I always have leftover clay after I cut the templates for my soft slab functional ware. I reclaim the clay to use again, but before I do, I use as much as I can for other creations. That's where the PENDANTS came in.
Here are my 10 steps to creating a Pendant Necklace:
The clay is first gradually flattened using a slab roller and then further thinned out and compressed to align the clay particles, remove the canvas texture and to make the pendant as light as possible.
I add textures to the top using either a hand carved linoblock or handmade ceramic stamp of my own design. I plan to make double sided pendants this Spring.

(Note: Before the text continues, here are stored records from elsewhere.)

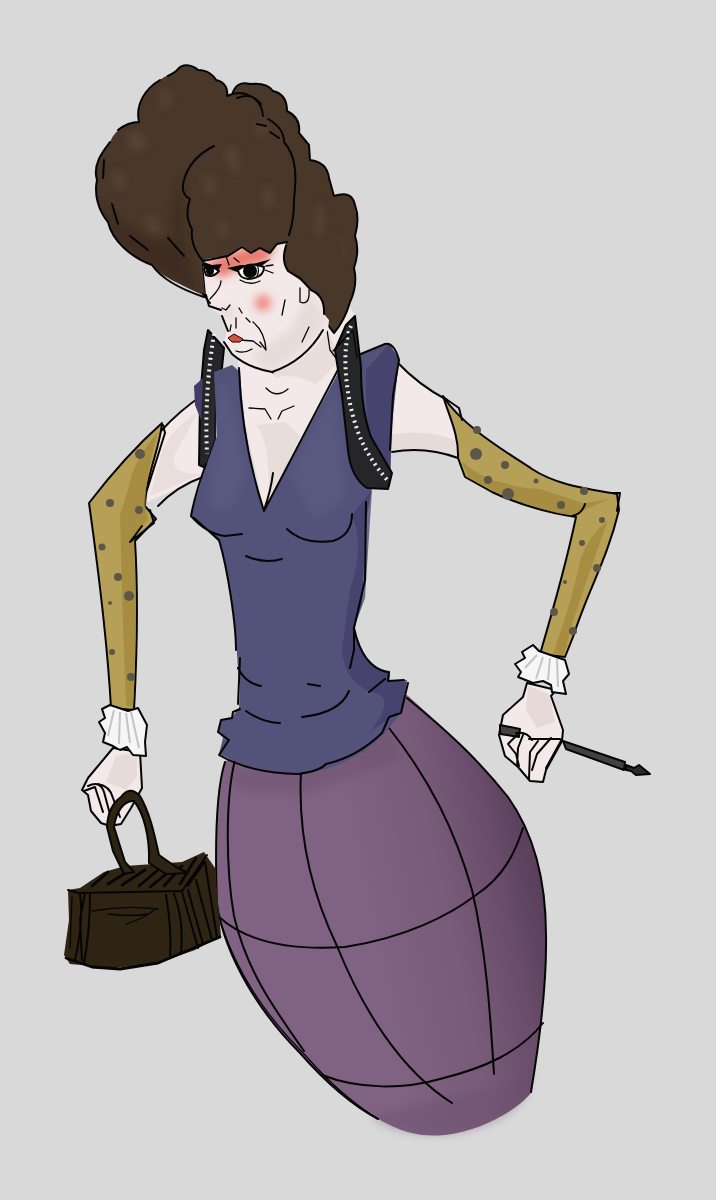
<!DOCTYPE html>
<html lang="en">
<head>
<meta charset="utf-8">
<title>Stern lady with handbag and pen</title>
<style>
:root{--paper:#d9d9d9;--ink:#050505;--skin:#f2e9e8;--skin-shade:#e2d3d0;--hair:#493729;--hair-light:#655140;--bodice:#53527b;--bodice-shade:#403e68;--skirt:#806382;--mustard:#b6a058;--mustard-shade:#a2873a;--spot:#5c5748;--leather:#2f2413;--collar:#262629;--lace:#f6f6f6;--blush:#ef8a80}
html,body{margin:0;height:100%;overflow:hidden;background:var(--paper)}
svg{display:block;width:716px;height:1200px}
.line{fill:none;stroke:var(--ink);stroke-width:2;stroke-linecap:round;stroke-linejoin:round}
.thin{stroke-width:1.3}
.bold{stroke-width:2.8}
.skin{fill:var(--skin)}
.skin-shade{fill:var(--skin-shade)}
.hair{fill:var(--hair)}
.curl{fill:var(--hair-light);opacity:.55}
.bodice{fill:var(--bodice)}
.bodice-shade{fill:var(--bodice-shade)}
.mustard{fill:var(--mustard)}
.mustard-shade{fill:var(--mustard-shade);opacity:.75}
.spots{fill:var(--spot)}
.leather{fill:var(--leather)}
.collar{fill:var(--collar)}
.lace{fill:var(--lace)}
.pleat{fill:none;stroke:#c4c4c4;stroke-width:2}
.outlined{stroke:var(--ink);stroke-width:2;stroke-linejoin:round}
.trim{fill:none;stroke:#eee;stroke-width:4;stroke-dasharray:2 4}
</style>
</head>
<body>
<svg viewBox="0 0 716 1200" role="img" aria-label="Scowling lady with towering brown hair, blue top, plum skirt, a handbag and a pen">
<defs>
<linearGradient id="skirt-tone" gradientUnits="userSpaceOnUse" x1="360" y1="900" x2="545" y2="860">
<stop offset="0" stop-color="#806382"/><stop offset=".45" stop-color="#785b79"/><stop offset=".75" stop-color="#684c69"/><stop offset="1" stop-color="#553c57"/>
</linearGradient>
<filter id="soft" x="-50%" y="-50%" width="200%" height="200%"><feGaussianBlur stdDeviation="4"/></filter>
<clipPath id="hair-front-clip"><path d="M205 296C180 284 160 276 152 265C130 257 112 240 108 222C98 210 94 194 97 180C92 164 104 150 110 142C116 128 128 122 139 122C135 104 146 88 160 80C168 74 172 74 176 70C184 62 194 66 198 70C208 70 214 76 216 80C226 82 228 90 227 96C244 88 262 98 263 116C276 122 284 130 284 142C298 158 296 180 296 200C294 222 294 232 290 242L204 262Z"/></clipPath>
<clipPath id="face-clip"><path d="M203 262L240 246L290 238L332 290L328 330Q306 364 272 372Q243 364 231 352L224 341L227 332L222 316L209 307L206 294Z"/></clipPath>
</defs>
<rect width="716" height="1200" fill="var(--paper)"/>

<g id="skirt">
<path fill="url(#skirt-tone)" d="M225 762C216 790 215 850 217 905C226 960 262 1015 300 1053C322 1078 350 1104 378 1119C405 1134 422 1137 445 1135C480 1131 515 1112 531 1093C538 1050 547 985 546 935C546 880 535 835 508 797C476 757 446 730 407 695L300 700Z"/>
<path fill="#684c69" opacity=".35" filter="url(#soft)" d="M230 770L390 728L400 760L300 795L232 790ZM372 1118C430 1095 500 1095 532 1070L525 1098C490 1140 410 1145 372 1118Z"/>
<path class="line" d="M225 762C216 790 215 850 217 905C226 960 262 1015 300 1053C322 1078 350 1104 378 1119M407 698C446 730 476 757 508 797C535 835 546 880 546 935C547 985 538 1050 531 1092"/>
<path class="line" d="M235 760C225 800 226 870 234 916C246 968 270 1003 304 1051M301 772C298 830 310 890 337 946C362 1008 400 1070 452 1103M389 728C430 780 455 830 472 890C486 950 490 1010 494 1074"/>
<path class="line" d="M219 917C250 945 300 950 345 947C405 938 450 915 476 895C505 876 516 850 523 828M322 1075C360 1090 405 1089 440 1079C485 1068 520 1052 543 1023"/>
<path class="line thin" d="M217 910C235 975 270 1020 306 1056Q340 1095 375 1117"/>
</g>

<g id="handbag">
<path class="leather" d="M68 890L80 888L104 872L125 866L182 862L204 852L215 868L221 936L195 950L158 963L115 968L70 964L64 955L69 920Z"/>
<path class="line" d="M68 890L79 893L182 891L207 855M182 892L198 948M80 894Q84 920 75 960M90 895Q90 930 84 964M85 893L80 920L82 960M166 895Q172 930 170 956M174 894Q184 920 181 954M188 890L203 944M196 880L212 940M205 862L217 937"/>
<path class="line bold" d="M66 958L92 967L120 969L158 963L220 937M92 886L108 872M108 884L130 870M122 885L145 870M139 886L158 870M150 887L170 871M164 886L182 866M180 884L196 858M188 885L204 862"/>
<path class="line thin" d="M92 911Q125 905 158 909M108 914Q132 917 148 914M126 924Q145 918 154 910M72 897L70 948"/>
</g>

<g id="left-arm">
<path class="skin" d="M203 394Q184 408 160 431L145 503L204 476Z"/>
<path class="skin-shade" d="M198 412Q170 430 162 452L150 496L202 474Q170 475 174 456Z" opacity=".5"/>
<path class="line" d="M203 395Q180 410 160 432M158 506Q177 486 203 477"/>
<path class="mustard outlined" d="M162 423Q125 456 89 503C97 560 107 635 111 708L134 710C137 655 138 590 135 541L156 519L145 506C146 474 160 449 162 423Z"/>
<path class="mustard-shade" d="M158 432Q132 462 128 490L120 515Q122 610 126 706L133 707C137 640 136 580 133 535L148 520Q140 497 158 432Z" opacity=".6"/>
<path class="line" d="M163 425L165 433L147 490M150 510L154 523L130 542L142 526"/>
<g class="spots"><circle cx="140" cy="454" r="5"/><circle cx="110" cy="503" r="4"/><circle cx="139" cy="510" r="4"/><circle cx="102" cy="547" r="3.5"/><circle cx="118" cy="577" r="4"/><circle cx="129" cy="596" r="5"/><circle cx="110" cy="603" r="2"/><circle cx="112" cy="652" r="3"/><circle cx="131" cy="677" r="4"/></g>
<path class="skin outlined" d="M113 748L88 778L82 790L88 795L91 811L101 823L110 826L121 824L131 808L142 788L140 752Z"/>
<path class="skin-shade" d="M116 756L106 782L126 790L137 777L137 752Z" opacity=".6"/>
<path class="line" d="M84 791L95 787L103 812M88 786Q100 780 104 792L111 818M98 784Q110 786 113 798L120 817M120 803Q126 795 132 800"/>
<path class="lace outlined" d="M110 705L102 709L105 718L99 722L105 733L103 742L113 746L120 750L127 747L133 755L146 756L145 742L147 725L138 708L128 711Z"/>
<path class="pleat" d="M114 710L108 736M120 712L119 744M126 713L130 743M131 712L139 748"/>
<path class="leather outlined" d="M121 797Q130 785 140 796C151 815 155 838 159 855L176 867L188 873L166 874L149 863C150 835 143 812 134 801C124 800 116 812 114 827L125 862L134 872L124 874L113 851L107 827Q108 806 121 797Z"/>
</g>

<g id="right-arm">
<path class="skin" d="M396 361C414 380 428 390 447 399L460 456Q425 447 392 452Z"/>
<path class="skin-shade" d="M390 435Q425 428 455 440L459 457Q425 448 391 452Z" opacity=".6"/>
<path class="line" d="M397 362C414 380 428 390 447 400M392 452Q425 446 458 458"/>
<path class="mustard outlined" d="M443 396C462 426 505 451 532 469C558 486 590 489 617 494L619 510C607 560 588 590 573 637L565 657L540 654C553 610 567 560 576 517Q530 510 492 492L465 477L458 458C459 435 449 416 443 396Z"/>
<path class="mustard-shade" d="M462 462Q490 486 540 489L583 503Q600 502 614 497L580 512L574 516Q520 508 468 477ZM608 520Q590 570 572 624L564 655L553 654Q574 594 580 560Q589 535 608 520Z"/>
<path class="line" d="M443 397L459 408L462 420M572 516Q582 514 585 504M613 493L620 493L617 511"/>
<g class="spots"><circle cx="477" cy="430" r="4"/><circle cx="476" cy="454" r="6"/><circle cx="505" cy="465" r="4"/><circle cx="488" cy="480" r="4"/><circle cx="508" cy="494" r="6"/><circle cx="536" cy="481" r="2.5"/><circle cx="561" cy="505" r="4"/><circle cx="584" cy="491" r="4"/><circle cx="602" cy="520" r="3"/><circle cx="582" cy="543" r="3"/><circle cx="597" cy="568" r="4"/><circle cx="565" cy="582" r="2"/><circle cx="554" cy="612" r="4"/><circle cx="573" cy="631" r="4"/></g>
<path class="skin outlined" d="M527 683L523 697L503 715L499 735L505 756L518 767L530 781L543 782L546 770L562 741L563 730L551 696L556 690Z"/>
<path class="skin-shade" d="M528 686L526 710L537 728L555 722L549 694Z" opacity=".7"/>
<path fill="#424244" class="outlined" d="M500 725L520 729L519 737L500 734ZM563 741L625 762L624 770L566 749Z"/>
<path class="outlined" d="M626 765L634 768L639 765L650 774L636 775L631 771L626 770Z" fill="#2b2b2d"/>
<path class="line" d="M517 735L508 744L516 754L519 766M516 733Q527 731 532 740M523 735L518 748L517 766M538 741L530 752L529 779M551 738L537 754L532 770M562 739L546 768M529 739L560 739"/>
<path class="lace outlined" d="M539 651L533 645L522 652L525 658L515 664L521 672L518 677L533 683L543 681L551 685L552 692L566 694L563 681L569 674L565 660Z"/>
<path class="pleat" d="M537 655L525 668M543 657L536 679M550 658L548 680M557 659L558 687"/>
</g>

<g id="collar-back">
<path class="collar outlined" d="M208 330L204 350L200 400L199 465L206 468L215 440L216 385L222 368L224 348Z"/>
<path class="bodice-shade" d="M203 378L194 386L195 405L201 420Z"/>
<path class="trim" d="M214 334C208 370 205 410 207 454"/>
</g>

<g id="neck">
<path class="skin" d="M238 360L240 400L264 510L342 362L354 313L330 280Z"/>
<path class="skin-shade" d="M272 373Q310 362 328 328L339 362L316 384Q290 372 276 378ZM256 425Q272 445 268 505L300 436L285 422Z" opacity=".55"/>
<path class="line thin" d="M266 388Q276 399 288 389M249 408L265 409L271 419M278 419L282 411L294 406M273 370V373M327 330L330 350L339 362"/>
</g>

<g id="bodice">
<path class="bodice" d="M232 365L214 372L217 436L206 466Q196 496 191 515L219 542C228 570 236 620 238 670L240 685L239 708L232 717L221 720L218 732L223 738L219 754Q255 773 305 774Q355 765 385 733L401 713L407 680L389 681L390 671C372 670 358 650 354 628L362 604L366 520L372 488L390 486L392 424L399 359L389 343L345 360L264 511Q246 460 240 372Z"/>
<path class="bodice-shade" d="M389 344L399 359L391 426L390 482L374 488Q366 440 366 370ZM372 490L365 598L354 628C360 656 372 670 390 672L389 681L407 682L402 710L370 732Q395 700 377 694Q345 685 342 650L350 590Q365 546 352 515Z" opacity=".7"/>
<path fill="#67668b" opacity=".35" filter="url(#soft)" d="M218 390L226 380L246 470L232 510L210 510ZM290 470L335 390L345 500L315 520Z"/>
<path class="line" d="M239 368Q241 440 264 511L342 362M264 510Q271 490 273 473M206 464Q195 494 191 516Q207 534 225 536L242 534M194 518L219 540C228 570 236 625 236 650M287 529Q304 545 333 541Q352 535 352 514M246 556Q264 564 282 559M366 502L365 580L354 628C360 655 372 669 387 672M354 626V650L350 668M240 658L238 704M238 668Q245 683 261 686M302 717Q340 713 349 691M308 684L320 686M240 709L233 712L232 718L221 720L218 732L229 740L219 755Q250 773 298 774Q320 771 326 764Q357 757 382 733L389 717L401 713L408 683M389 672L388 681L404 680M246 711Q263 723 280 723M369 692L385 679M351 358L385 344Q394 342 399 360L393 395L390 450"/>
</g>

<g id="collar-front">
<path class="collar outlined" d="M355 316L346 325L335 350L342 396L348 450Q351 478 367 488L388 489L392 473L371 437Q361 410 361 367Z"/>
<path class="trim" d="M351 326C340 350 347 400 356 426Q365 455 389 482"/>
<path class="line thin" d="M333 351L353 330L357 358"/>
</g>

<g id="hair-back">
<path class="hair outlined" d="M232 95Q236 80 250 84Q267 82 273 91Q287 94 287 111Q301 118 299 133L309 145L310 160Q327 162 329 178L334 196Q352 190 355 205Q360 218 355 236Q360 250 354 268Q358 285 350 302Q345 320 334 333Q318 315 322 294Q292 290 286 268L280 150Z"/>
<path class="curl" d="M320 200Q328 225 318 240Q312 220 320 200ZM338 236Q345 255 336 275Q330 254 338 236Z" filter="url(#soft)"/>
</g>

<g id="face">
<path class="skin" d="M203 262L240 246L290 238L332 290L328 330Q306 364 272 372Q243 364 231 352L224 341L227 332L222 316L209 307L206 294Z"/>
<g clip-path="url(#face-clip)" filter="url(#soft)">
<path class="skin-shade" d="M268 372Q308 352 326 320L310 290L290 330L250 355ZM214 307L232 306L238 320L224 318Z" opacity=".6"/>
<path fill="#e8604f" opacity=".8" d="M204 264L222 256L250 246L276 246L266 262L236 270L222 278Z"/>
<circle cx="263" cy="303" r="8" fill="var(--blush)"/>
</g>
<path class="line" d="M202 263L205 296M206 295L209 306L221 310M222 316L228 331M224 342L232 354Q248 368 272 372Q305 361 323 330"/>
<path class="line thin" d="M221 281Q221 288 210 299M222 308L226 310L230 305M239 308L242 313M236 318V328M231 325L230 331M253 322Q265 332 266 350L260 342M240 340L253 341L261 347M236 351Q244 354 252 349M285 300L282 315M300 288V302Q310 306 309 290M309 327L302 342M246 318L250 322"/>
<path d="M227 268L241 265L250 265L271 259L256 270L237 272ZM201 261L212 265L222 264L218 271L204 268Z" fill="var(--ink)"/>
<path class="lace outlined" d="M238 270Q250 261 264 267Q264 278 248 279Q239 278 238 270ZM204 269Q212 265 219 271Q213 278 206 275Z"/>
<circle cx="250" cy="271" r="7" fill="var(--ink)"/><circle cx="210" cy="271" r="4" fill="var(--ink)"/>
<path class="line thin" d="M257 265Q260 270 257 276M234 258L239 262M226 256L229 265M265 270L273 273M266 266L273 265M240 280Q250 286 260 281"/>
<path d="M228 338L234 334L243 339L240 342L232 342Z" fill="#d9503f" class="outlined" style="stroke-width:1"/>
</g>

<g id="hair-front">
<path class="hair" d="M205 296C180 284 160 276 152 265C130 257 112 240 108 222C98 210 94 194 97 180C92 164 104 150 110 142C116 128 128 122 139 122C135 104 146 88 160 80C168 74 172 74 176 70C184 62 194 66 198 70C208 70 214 76 216 80C226 82 228 90 227 96C244 88 262 98 263 116C276 122 284 130 284 142C298 158 296 180 296 200C294 222 294 232 290 242L277 244L270 253L260 248L251 252L242 246L228 256L206 259L202 264Z"/>
<path class="hair" d="M288 236Q280 255 288 272L300 280L312 291Q324 296 324 314L334 326L350 290L340 240Z"/>
<g clip-path="url(#hair-front-clip)" filter="url(#soft)">
<path class="curl" d="M160 92Q172 84 170 105Q160 115 160 92ZM128 136Q140 124 147 148Q130 158 128 136ZM227 148Q240 143 238 172Q228 176 227 148ZM256 122Q266 120 266 134Q254 138 256 122ZM113 174Q122 166 126 186Q116 196 113 174ZM205 176Q215 172 214 194Q204 196 205 176ZM146 216Q157 212 160 234Q148 236 146 216ZM264 187Q274 184 272 208Q262 210 264 187ZM218 220Q229 222 226 236Q216 238 218 220Z"/>
<path fill="#332619" opacity=".5" d="M185 172Q174 230 200 296L160 272Q100 240 98 200Q130 240 174 240Q170 200 185 172Z"/>
</g>
<path class="line" d="M204 297Q165 284 152 265C130 257 112 240 108 222C98 210 94 194 97 180C92 164 104 150 110 142M118 130Q128 122 139 122C135 104 146 88 160 80M168 76Q176 72 178 69C184 62 194 66 198 70C208 70 214 76 216 80C226 82 228 90 227 96C244 88 262 98 263 116M268 119Q284 128 284 142C298 158 296 180 294 200Q294 220 289 235M214 146Q190 158 184 180Q180 194 190 199Q184 216 192 229Q190 246 203 261L228 256L242 247L251 253L260 248L270 253L277 244L287 242M237 98Q252 92 261 104M257 124L266 126M270 132L279 138M286 246Q281 260 288 271L300 278L311 290Q325 296 324 314M104 160L103 178M112 204L118 224M130 236L148 250M168 238L184 256M203 294L210 303"/>
</g>
</svg>
</body>
</html>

I either cut the shape of the pendant by hand or use a cutter with thin plastic to curve the edges.
After they firm up, I cut the hole for the clasps or strapping and clean the edges to ensure a smooth result.
The pendants are laid between two drywall boards to keep them flat while drying. Once dry, they are then bisqued in the kiln where they turn from clay to ceramics.
They are sanded again to make them super smooth against your skin. I do this outdoors and with a mask to protect the lungs of everyone in my family.
The next stage is the glazing which allows me to explore my collections of interesting glazes. Glaze is painted in two to three layers on one side only, otherwise, the glaze would stick to the kiln shelves. While the glaze is drying I use a pipe cleaner to ensure that the hole is clear of glaze.
When the pendants are ready I put them in the kiln again to complete their firing process. Opening the kiln after this, is like opening a surprise gift because I have yet to have completely expected results.
One more round of sanding and cleaning just to make sure they are perfect and dust free.
The jewelry findings such as clasps, beads and strappings are then connected. When I remember to do so, they are photographed and then packaged for my clients and customers. That's really many more steps than one and surprisingly time consuming but very meditative.
How do you get the backs smooth so they don’t snag clothing?
Just looking at your work. Absolutely fantastic!
Sharon Goodland is visiting and mentioned your show this weekend in Hamilton. Break a leg.
Wow. That’s a lot of steps. They are gorgeous.
I get a lot of compliments on the one you gave me for Christmas. Seeing a few in your shop that would also look stunning.
Thanks for sharing your process and steps for making these works of art.